**TASK DIRECTIONS:** Please return every line in the following data that includes the string "falloff".
Segment Start: RECORDS TO PROCESS
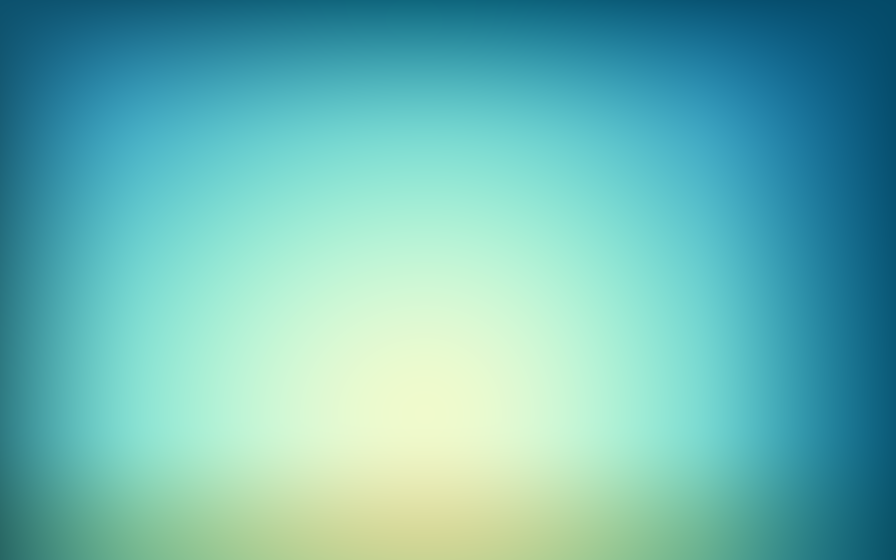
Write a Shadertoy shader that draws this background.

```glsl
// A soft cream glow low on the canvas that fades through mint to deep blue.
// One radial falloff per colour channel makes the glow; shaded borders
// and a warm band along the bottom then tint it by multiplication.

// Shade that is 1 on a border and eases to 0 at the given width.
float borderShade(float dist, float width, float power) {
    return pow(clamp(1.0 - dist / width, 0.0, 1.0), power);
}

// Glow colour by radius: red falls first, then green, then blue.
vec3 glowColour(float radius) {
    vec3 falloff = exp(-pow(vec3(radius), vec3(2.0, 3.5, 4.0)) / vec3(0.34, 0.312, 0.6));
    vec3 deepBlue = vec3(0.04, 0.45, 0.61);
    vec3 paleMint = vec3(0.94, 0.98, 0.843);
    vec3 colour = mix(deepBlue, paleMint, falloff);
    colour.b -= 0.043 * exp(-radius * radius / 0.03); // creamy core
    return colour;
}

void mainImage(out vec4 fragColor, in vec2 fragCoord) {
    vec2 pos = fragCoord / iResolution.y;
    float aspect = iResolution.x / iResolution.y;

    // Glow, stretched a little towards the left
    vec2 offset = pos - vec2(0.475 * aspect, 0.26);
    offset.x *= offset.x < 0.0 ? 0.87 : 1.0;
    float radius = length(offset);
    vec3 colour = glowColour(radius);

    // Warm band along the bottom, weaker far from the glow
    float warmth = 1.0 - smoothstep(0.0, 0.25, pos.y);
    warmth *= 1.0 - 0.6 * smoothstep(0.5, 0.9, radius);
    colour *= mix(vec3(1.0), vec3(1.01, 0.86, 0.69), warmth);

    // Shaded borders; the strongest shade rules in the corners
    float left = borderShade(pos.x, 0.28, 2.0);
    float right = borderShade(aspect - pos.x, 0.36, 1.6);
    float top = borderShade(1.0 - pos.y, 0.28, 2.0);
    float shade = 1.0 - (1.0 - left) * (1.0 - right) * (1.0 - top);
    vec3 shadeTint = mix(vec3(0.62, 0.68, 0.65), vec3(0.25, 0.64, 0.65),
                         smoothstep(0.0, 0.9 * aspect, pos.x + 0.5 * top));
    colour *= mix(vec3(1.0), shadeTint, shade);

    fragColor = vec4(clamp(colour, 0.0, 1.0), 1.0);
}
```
Segment End: RECORDS TO PROCESS
**SOLUTION TO THE PROBLEM:**
// One radial falloff per colour channel makes the glow; shaded borders
    vec3 falloff = exp(-pow(vec3(radius), vec3(2.0, 3.5, 4.0)) / vec3(0.34, 0.312, 0.6));
    vec3 colour = mix(deepBlue, paleMint, falloff);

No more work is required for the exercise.